The nuclear deal will obviously only see an economic opening to foreign investments and trade, while privatizations of various sectors of the economy are encouraged by the leadership, and not an opening in terms of politics, the regimes maintaining its authoritarian nature. The arrival of Rouhani did not change anything to this situation as well, despite being presented by some as a reformist open to more freedom. More than 960 people were actually executed in 2015, a record since 1989.
Politically the deal translated increasing common understanding and/or even cooperation between Iran and the USA around various files such as Iraq, Syria or Afghanistan in the past and in the “fight against Daech”, especially in Iraq.
But, the nuclear deal between the West and Iran has for the moment above all increased the suspicions of Saudi Arabia, which saw it a threat. The ruling family of the Saud sees the expansion of the political influence of the IRI in the Middle East as a threat to their security and their ambition to play a leading role among the Arab states, and this had been the case since the establishment of the Islamic Republic of Iran in 1979. In addition, the new young generation in power in the Saudi kingdom, illustrated by the crown prince and interior minister Mohammed Ben Nayef and Crown Prince and Deputy Defence Minister Mohammed bin Salman, do not hesitate to act out of the US strategic supervision and demonstrate that the kingdom can take initiatives without US approval. We can see this for example with the Saudi intervention in Yemen since March 2015 with catastrophic consequences. According to the UN, an estimated 6,400 people have been killed in 12 months of conflict, half of whom are civilians. Another 30,000 people have been injured and 2.5 million Yemenis have been displaced since the start of the Saudi-led intervention. Now, it is estimated that 20 million Yemenis are in need of aid due to crippling shortages. Saudi policies have been more energetic and aggressive than previously against Iran and its allies in the region such as Hezbollah as well.
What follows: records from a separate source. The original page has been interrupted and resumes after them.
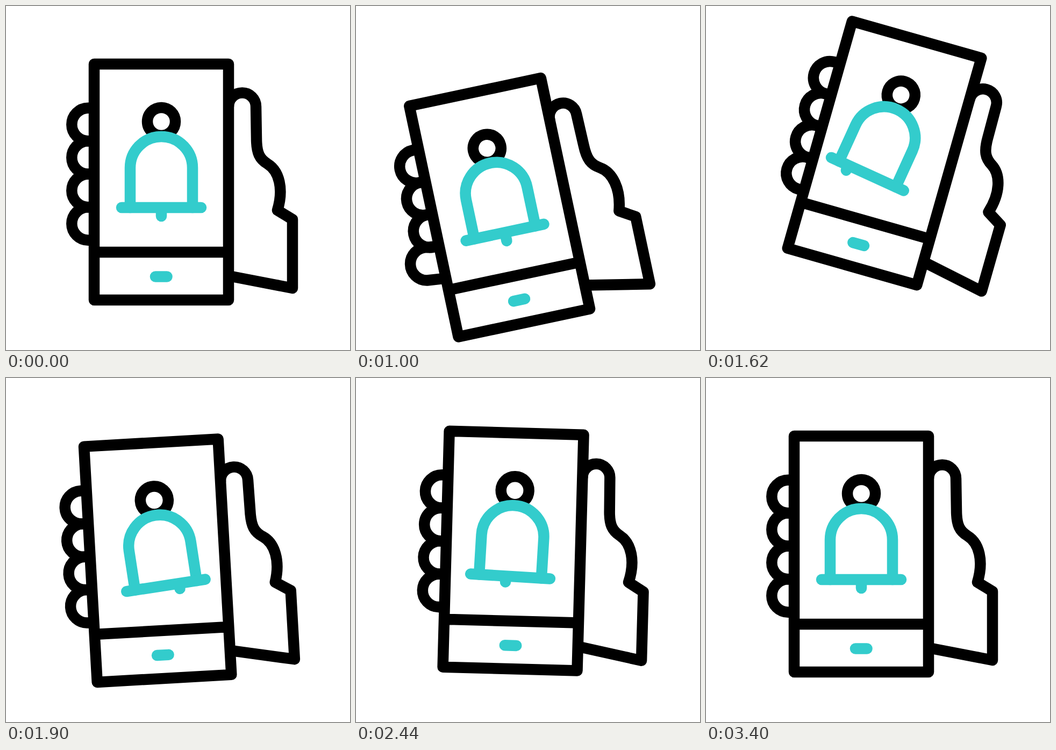
An HTML page for the animation above (3620 ms loop, 640x640 px).

```html
<!DOCTYPE html>
<html>
<head>
<meta charset="utf-8">
<style>
  html, body { margin: 0; height: 100%; overflow: hidden; background: #fff; }
  svg { display: block; width: 100vw; height: 100vh; fill: none; stroke: #000; stroke-width: 20.5;
        stroke-linecap: round; stroke-linejoin: round; }
  .teal { stroke: #3cc; }
</style>
</head>
<body>
<svg viewBox="0 0 640 640">
  <g id="hand">
    <path d="M414 187A25.5 25.5 0 0 1 465 187L466 246C466 274 472 285 487 294C508 307 517 340 505 380L533 397V525L414 502"/>
    <g id="fingers"></g>
    <path fill="#fff" d="M164 108H414V547H164ZM164 458H414"/>
    <path class="teal" d="M278 503.5H299.5"/>
    <circle cx="289" cy="215" r="26"/>
    <g id="bell" class="teal">
      <path id="clapper" d="M289 375V391"/>
      <path fill="#fff" d="M231 375V301A58 58 0 0 1 347 301V375"/>
      <path d="M215 375H363"/>
    </g>
  </g>
</svg>
<script>
const $ = id => document.getElementById(id);
const STEP = 20, LOOP = 3620, LAST = 160;
const R = 30.7; // finger radius

// Keys are [step, value]; eased between neighbours
const phoneKeys = [[40, -12], [51, .5], [54, 0], [72, 16], [89.7, -7], [104, 3], [121, -.15], [134, 0]];
const bellKeys = [[54, 0], [72, 8.7], [89.7, -8.3], [106, 2.6], [136, -5.2], [160, 0]];

const ease = x => (1 - Math.cos(Math.PI * x)) / 2;

function track(keys, n) {
  if (n <= keys[0][0]) return keys[0][1];
  for (let i = 1; i < keys.length; i++) {
    const [a, from] = keys[i - 1], [b, to] = keys[i];
    if (n <= b) return from + (to - from) * ease((n - a) / (b - a));
  }
  return keys[keys.length - 1][1];
}

const fingers = [0, 1, 2, 3].map(() =>
  $('fingers').appendChild(document.createElementNS('http://www.w3.org/2000/svg', 'path')));

// The fingers lift one after another
function drawFinger(path, i, n) {
  const x = (n - 11.8 * i) / 10.5;
  const lift = x > 0 && x < 1 ? 19 * ease(2 * x) : 0;
  const turn = lift * .6 * Math.PI / 180;
  const y = 220.5 + 61.5 * i, cx = 153 - lift, cy = y - lift * .16;
  const dx = R * Math.sin(turn), dy = R * Math.cos(turn);
  path.setAttribute('d', `M164 ${y - R}L${cx + dx} ${cy - dy}A${R} ${R} 0 0 0 ${cx - dx} ${cy + dy}L164 ${y + R}`);
}

function draw(now) {
  const n = Math.min(LAST, Math.max(0, Math.floor(now % LOOP / STEP) - 10));
  const tilt = n < 40 ? -12.05 * (1 - Math.exp(-n / 8)) : track(phoneKeys, n);
  const swing = track(bellKeys, n);
  const shift = -4.5 * swing;
  $('hand').setAttribute('transform', `rotate(${tilt} 503 455)`);
  $('bell').setAttribute('transform', `rotate(${swing} 289 243)`);
  $('clapper').setAttribute('transform', `translate(${shift} ${-Math.min(6, Math.abs(shift) * .6)})`);
  fingers.forEach((path, i) => drawFinger(path, i, n));
}

const start = performance.now();
function frame() {
  draw(performance.now() - start);
  requestAnimationFrame(frame);
}
frame();
</script>
</body>
</html>
```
[i] According to the concept of “community class,” the predominant weight of Christians in Lebanon’s business elite meant that Christians could be understood as constituting the bourgeoisie, while Muslims (particularly Shi’a) made up the vast majority of the working class and poor. From this perspective, the struggle of a particular sect – in this case the Shi’a – represented a form of class struggle. Mehdi Amel was one of the most vocal critics of the concept of “community class” during the Lebanese civil war. He argued against any attempt to ascribe and equate class position according to membership in a particular sect, and as a result, to then build alliances on the basis of sectarian affiliation.